**Task prompt**
Compute how many lines in the records below contain the string "orange" and give that number without other output.

┏━━

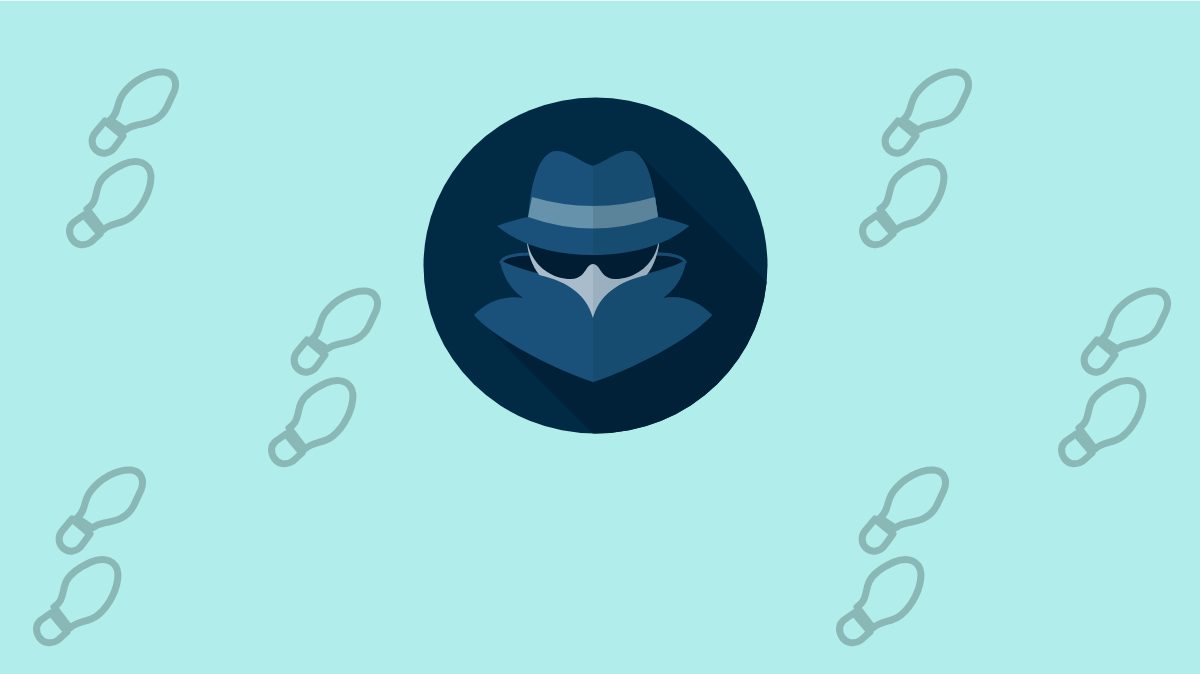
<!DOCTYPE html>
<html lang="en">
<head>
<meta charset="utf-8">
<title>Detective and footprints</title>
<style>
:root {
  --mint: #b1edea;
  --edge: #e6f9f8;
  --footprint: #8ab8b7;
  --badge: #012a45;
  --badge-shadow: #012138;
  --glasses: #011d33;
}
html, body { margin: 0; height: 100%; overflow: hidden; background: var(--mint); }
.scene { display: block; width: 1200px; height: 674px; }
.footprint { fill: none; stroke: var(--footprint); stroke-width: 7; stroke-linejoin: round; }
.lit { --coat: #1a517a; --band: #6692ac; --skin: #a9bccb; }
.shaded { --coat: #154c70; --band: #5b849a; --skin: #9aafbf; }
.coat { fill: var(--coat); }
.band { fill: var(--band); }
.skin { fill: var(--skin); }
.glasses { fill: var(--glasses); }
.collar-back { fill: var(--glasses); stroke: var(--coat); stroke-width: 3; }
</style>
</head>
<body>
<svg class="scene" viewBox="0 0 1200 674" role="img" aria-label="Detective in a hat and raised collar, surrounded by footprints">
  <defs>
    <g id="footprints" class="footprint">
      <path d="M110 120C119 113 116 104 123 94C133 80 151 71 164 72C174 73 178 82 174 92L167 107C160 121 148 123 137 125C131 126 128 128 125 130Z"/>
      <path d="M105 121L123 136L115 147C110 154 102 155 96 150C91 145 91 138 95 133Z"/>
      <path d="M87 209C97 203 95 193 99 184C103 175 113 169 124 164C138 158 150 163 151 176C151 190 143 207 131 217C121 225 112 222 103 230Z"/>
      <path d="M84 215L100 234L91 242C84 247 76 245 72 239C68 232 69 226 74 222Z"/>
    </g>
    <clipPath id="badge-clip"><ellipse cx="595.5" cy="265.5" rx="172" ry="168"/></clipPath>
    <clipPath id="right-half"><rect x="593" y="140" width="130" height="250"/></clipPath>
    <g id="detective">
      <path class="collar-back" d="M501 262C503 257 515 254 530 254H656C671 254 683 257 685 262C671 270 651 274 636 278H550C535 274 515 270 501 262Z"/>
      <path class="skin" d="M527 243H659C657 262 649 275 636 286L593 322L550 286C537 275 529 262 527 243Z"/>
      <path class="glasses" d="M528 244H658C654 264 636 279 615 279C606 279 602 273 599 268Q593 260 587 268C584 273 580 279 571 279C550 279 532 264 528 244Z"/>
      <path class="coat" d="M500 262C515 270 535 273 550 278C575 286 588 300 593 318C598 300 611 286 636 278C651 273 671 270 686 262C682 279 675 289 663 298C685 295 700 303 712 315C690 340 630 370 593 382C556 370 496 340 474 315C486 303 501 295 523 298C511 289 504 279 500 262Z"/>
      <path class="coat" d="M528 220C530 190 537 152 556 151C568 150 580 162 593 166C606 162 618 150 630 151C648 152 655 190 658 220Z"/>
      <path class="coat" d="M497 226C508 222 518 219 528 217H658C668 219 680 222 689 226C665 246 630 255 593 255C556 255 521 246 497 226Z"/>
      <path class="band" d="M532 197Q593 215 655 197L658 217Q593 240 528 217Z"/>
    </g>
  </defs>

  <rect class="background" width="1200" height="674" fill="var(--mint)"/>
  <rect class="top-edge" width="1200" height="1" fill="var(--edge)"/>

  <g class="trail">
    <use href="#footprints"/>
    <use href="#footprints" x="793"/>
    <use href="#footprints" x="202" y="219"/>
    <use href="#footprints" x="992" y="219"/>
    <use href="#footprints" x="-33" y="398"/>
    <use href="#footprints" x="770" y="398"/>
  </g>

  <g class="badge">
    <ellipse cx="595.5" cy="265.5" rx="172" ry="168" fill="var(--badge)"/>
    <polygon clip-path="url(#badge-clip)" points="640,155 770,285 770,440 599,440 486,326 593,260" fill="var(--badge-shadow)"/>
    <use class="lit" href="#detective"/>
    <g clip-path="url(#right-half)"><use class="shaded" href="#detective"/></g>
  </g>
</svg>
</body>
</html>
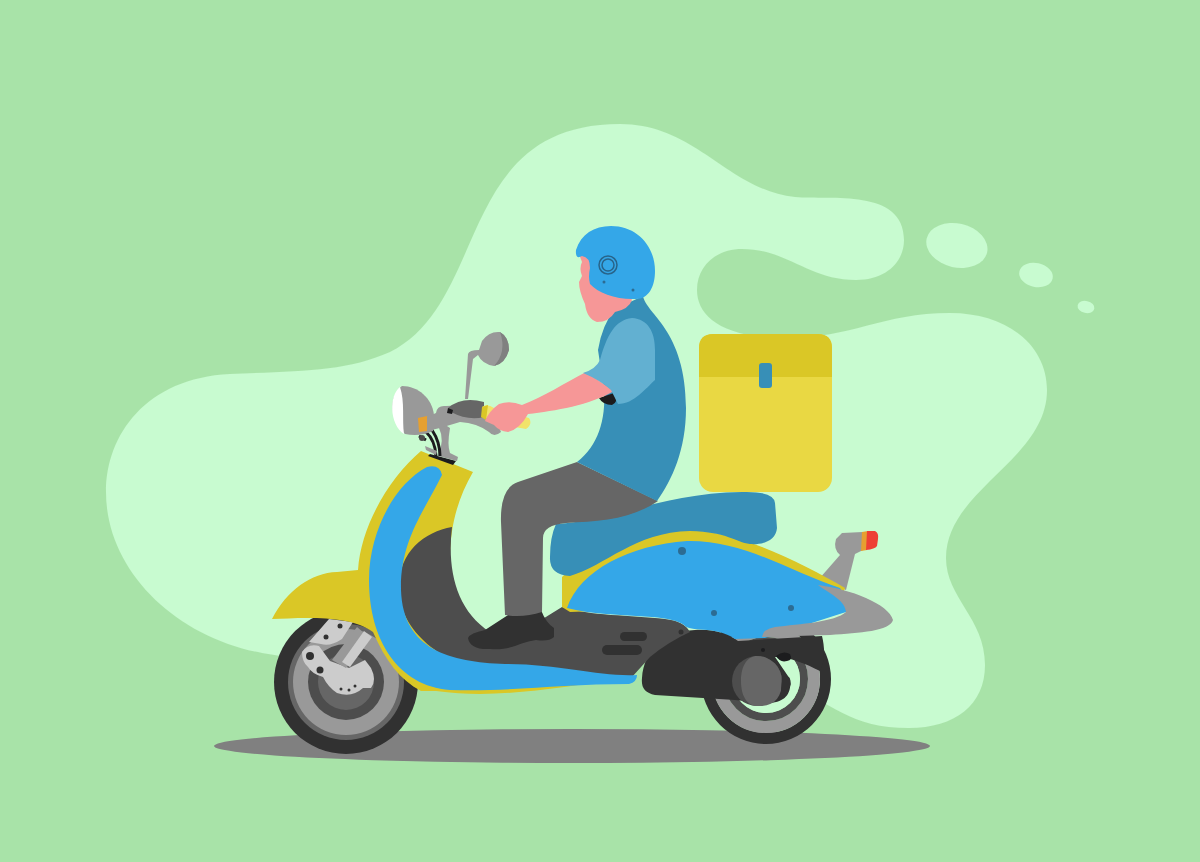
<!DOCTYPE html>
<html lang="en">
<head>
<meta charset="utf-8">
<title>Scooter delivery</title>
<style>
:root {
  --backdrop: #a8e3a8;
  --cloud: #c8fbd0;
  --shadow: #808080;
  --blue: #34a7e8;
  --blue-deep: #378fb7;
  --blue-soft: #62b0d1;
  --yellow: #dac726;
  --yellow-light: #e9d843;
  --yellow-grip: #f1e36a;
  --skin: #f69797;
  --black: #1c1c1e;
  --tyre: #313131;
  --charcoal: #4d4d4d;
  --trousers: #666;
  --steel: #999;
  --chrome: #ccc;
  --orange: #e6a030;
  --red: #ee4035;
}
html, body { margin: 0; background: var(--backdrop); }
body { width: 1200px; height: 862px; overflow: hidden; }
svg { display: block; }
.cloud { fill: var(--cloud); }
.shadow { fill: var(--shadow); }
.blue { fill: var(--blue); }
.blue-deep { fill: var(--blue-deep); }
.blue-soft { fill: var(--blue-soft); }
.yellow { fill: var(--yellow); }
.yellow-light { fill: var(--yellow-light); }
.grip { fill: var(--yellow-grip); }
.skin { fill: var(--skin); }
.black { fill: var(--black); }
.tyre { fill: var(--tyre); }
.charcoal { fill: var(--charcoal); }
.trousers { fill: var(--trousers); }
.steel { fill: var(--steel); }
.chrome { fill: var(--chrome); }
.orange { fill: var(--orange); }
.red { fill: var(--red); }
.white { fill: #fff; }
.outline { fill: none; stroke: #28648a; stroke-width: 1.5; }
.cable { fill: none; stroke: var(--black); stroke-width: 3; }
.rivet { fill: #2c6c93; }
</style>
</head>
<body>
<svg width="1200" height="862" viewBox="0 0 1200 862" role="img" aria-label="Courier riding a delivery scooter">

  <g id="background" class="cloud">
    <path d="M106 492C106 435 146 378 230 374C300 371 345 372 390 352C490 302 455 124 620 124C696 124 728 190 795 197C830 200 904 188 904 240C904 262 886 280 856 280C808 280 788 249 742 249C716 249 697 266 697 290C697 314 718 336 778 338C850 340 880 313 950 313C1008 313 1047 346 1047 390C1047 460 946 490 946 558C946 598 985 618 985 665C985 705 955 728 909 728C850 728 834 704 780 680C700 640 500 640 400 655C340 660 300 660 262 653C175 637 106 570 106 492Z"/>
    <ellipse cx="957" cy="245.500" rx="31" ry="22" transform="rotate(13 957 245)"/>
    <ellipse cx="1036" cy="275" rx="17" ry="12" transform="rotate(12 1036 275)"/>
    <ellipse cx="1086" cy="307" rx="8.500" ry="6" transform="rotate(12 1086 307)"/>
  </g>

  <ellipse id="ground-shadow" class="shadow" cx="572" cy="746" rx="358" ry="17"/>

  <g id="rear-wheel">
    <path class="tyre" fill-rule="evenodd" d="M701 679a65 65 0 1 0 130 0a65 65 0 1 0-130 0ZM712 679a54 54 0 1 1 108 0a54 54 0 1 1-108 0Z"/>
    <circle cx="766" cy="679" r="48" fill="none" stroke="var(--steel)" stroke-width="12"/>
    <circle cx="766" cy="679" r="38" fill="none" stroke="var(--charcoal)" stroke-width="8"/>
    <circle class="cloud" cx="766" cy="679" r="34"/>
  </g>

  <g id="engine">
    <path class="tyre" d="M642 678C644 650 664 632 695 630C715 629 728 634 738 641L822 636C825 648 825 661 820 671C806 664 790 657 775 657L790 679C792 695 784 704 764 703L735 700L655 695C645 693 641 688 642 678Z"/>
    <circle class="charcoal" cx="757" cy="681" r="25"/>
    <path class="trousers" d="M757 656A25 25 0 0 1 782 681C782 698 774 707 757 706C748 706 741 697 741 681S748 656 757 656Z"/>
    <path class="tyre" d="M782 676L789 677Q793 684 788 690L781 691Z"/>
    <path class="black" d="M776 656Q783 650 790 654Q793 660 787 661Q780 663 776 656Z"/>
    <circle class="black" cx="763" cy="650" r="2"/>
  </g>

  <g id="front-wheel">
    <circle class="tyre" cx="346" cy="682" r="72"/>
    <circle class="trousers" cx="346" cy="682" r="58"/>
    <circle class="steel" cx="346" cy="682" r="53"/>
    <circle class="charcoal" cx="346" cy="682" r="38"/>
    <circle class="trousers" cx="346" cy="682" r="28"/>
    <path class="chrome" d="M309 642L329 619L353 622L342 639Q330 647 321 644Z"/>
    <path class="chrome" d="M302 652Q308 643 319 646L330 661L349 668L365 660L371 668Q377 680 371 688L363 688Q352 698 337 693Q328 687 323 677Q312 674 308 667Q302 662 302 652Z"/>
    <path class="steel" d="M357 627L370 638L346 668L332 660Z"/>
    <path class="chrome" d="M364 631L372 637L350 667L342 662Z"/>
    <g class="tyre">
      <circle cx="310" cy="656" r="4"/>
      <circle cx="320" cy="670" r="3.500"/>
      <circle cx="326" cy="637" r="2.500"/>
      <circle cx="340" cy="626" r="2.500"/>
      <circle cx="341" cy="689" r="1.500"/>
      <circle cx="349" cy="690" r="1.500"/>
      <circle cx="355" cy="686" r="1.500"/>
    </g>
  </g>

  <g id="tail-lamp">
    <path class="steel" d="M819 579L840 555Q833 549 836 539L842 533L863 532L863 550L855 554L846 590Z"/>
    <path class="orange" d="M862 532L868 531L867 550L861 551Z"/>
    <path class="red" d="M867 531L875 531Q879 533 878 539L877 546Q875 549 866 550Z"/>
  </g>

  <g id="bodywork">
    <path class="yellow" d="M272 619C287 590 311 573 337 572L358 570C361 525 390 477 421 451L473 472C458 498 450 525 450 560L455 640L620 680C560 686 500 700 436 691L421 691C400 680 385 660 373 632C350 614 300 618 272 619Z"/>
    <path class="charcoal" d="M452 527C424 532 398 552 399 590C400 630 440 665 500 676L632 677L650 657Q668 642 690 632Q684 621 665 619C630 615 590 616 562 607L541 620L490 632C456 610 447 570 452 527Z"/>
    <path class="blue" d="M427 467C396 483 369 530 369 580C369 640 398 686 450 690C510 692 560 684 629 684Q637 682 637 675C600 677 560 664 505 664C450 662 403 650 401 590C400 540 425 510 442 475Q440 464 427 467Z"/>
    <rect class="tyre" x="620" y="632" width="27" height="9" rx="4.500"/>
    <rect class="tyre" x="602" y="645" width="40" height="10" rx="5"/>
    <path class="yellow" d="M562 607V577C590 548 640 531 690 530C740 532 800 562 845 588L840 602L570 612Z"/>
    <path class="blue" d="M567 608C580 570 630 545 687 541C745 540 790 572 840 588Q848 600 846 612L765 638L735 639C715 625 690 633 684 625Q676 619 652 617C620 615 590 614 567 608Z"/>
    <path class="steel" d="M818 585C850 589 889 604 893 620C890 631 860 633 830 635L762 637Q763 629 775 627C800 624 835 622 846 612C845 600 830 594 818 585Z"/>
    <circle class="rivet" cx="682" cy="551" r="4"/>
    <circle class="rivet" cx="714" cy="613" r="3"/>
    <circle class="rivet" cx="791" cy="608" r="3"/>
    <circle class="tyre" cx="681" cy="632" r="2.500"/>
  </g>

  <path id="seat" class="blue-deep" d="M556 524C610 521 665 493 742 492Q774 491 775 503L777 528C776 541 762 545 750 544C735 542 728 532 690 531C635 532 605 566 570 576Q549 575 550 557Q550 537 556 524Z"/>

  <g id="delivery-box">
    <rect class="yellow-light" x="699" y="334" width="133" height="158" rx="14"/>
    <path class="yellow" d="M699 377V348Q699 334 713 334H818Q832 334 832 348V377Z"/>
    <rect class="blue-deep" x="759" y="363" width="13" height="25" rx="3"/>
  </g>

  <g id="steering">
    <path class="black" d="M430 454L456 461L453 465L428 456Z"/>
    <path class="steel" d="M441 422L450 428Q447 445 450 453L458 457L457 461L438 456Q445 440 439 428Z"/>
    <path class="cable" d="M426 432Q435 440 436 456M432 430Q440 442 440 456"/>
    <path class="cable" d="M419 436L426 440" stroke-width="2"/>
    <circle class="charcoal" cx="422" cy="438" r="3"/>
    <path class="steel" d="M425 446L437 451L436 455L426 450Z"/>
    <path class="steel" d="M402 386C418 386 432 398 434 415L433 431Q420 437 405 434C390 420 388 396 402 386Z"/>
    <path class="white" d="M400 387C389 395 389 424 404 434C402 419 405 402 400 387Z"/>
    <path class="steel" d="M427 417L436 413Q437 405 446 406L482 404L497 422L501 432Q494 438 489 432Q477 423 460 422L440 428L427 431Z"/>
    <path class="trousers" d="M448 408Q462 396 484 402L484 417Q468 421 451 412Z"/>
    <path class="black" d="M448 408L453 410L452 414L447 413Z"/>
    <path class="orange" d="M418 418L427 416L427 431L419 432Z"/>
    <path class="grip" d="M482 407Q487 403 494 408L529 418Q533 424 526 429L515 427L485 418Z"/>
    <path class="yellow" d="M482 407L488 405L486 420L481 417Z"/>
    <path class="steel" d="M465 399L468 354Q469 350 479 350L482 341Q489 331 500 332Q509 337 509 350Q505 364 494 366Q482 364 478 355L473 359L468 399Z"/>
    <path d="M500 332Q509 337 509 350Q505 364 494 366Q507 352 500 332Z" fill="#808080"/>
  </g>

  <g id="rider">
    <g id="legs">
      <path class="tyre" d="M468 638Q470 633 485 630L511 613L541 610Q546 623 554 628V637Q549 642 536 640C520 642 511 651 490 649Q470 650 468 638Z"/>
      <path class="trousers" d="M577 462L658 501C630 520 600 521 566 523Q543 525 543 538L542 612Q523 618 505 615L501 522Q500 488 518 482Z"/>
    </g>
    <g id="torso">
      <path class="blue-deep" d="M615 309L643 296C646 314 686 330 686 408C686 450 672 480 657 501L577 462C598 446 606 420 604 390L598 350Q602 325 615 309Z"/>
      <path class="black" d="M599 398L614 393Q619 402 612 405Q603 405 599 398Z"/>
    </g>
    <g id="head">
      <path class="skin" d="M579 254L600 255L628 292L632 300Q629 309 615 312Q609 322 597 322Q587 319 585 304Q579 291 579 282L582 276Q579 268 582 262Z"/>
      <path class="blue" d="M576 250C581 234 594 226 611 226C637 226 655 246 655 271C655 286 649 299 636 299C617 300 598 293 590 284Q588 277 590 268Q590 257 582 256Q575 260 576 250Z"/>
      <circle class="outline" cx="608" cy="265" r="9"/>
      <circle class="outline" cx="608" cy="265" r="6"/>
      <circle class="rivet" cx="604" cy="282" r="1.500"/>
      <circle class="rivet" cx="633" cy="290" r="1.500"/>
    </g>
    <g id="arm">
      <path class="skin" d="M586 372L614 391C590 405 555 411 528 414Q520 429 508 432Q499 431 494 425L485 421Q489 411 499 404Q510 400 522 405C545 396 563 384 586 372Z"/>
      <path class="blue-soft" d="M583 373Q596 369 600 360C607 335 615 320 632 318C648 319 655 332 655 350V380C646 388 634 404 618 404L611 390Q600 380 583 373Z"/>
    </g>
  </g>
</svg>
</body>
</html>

┗━━

**Expected answer**
4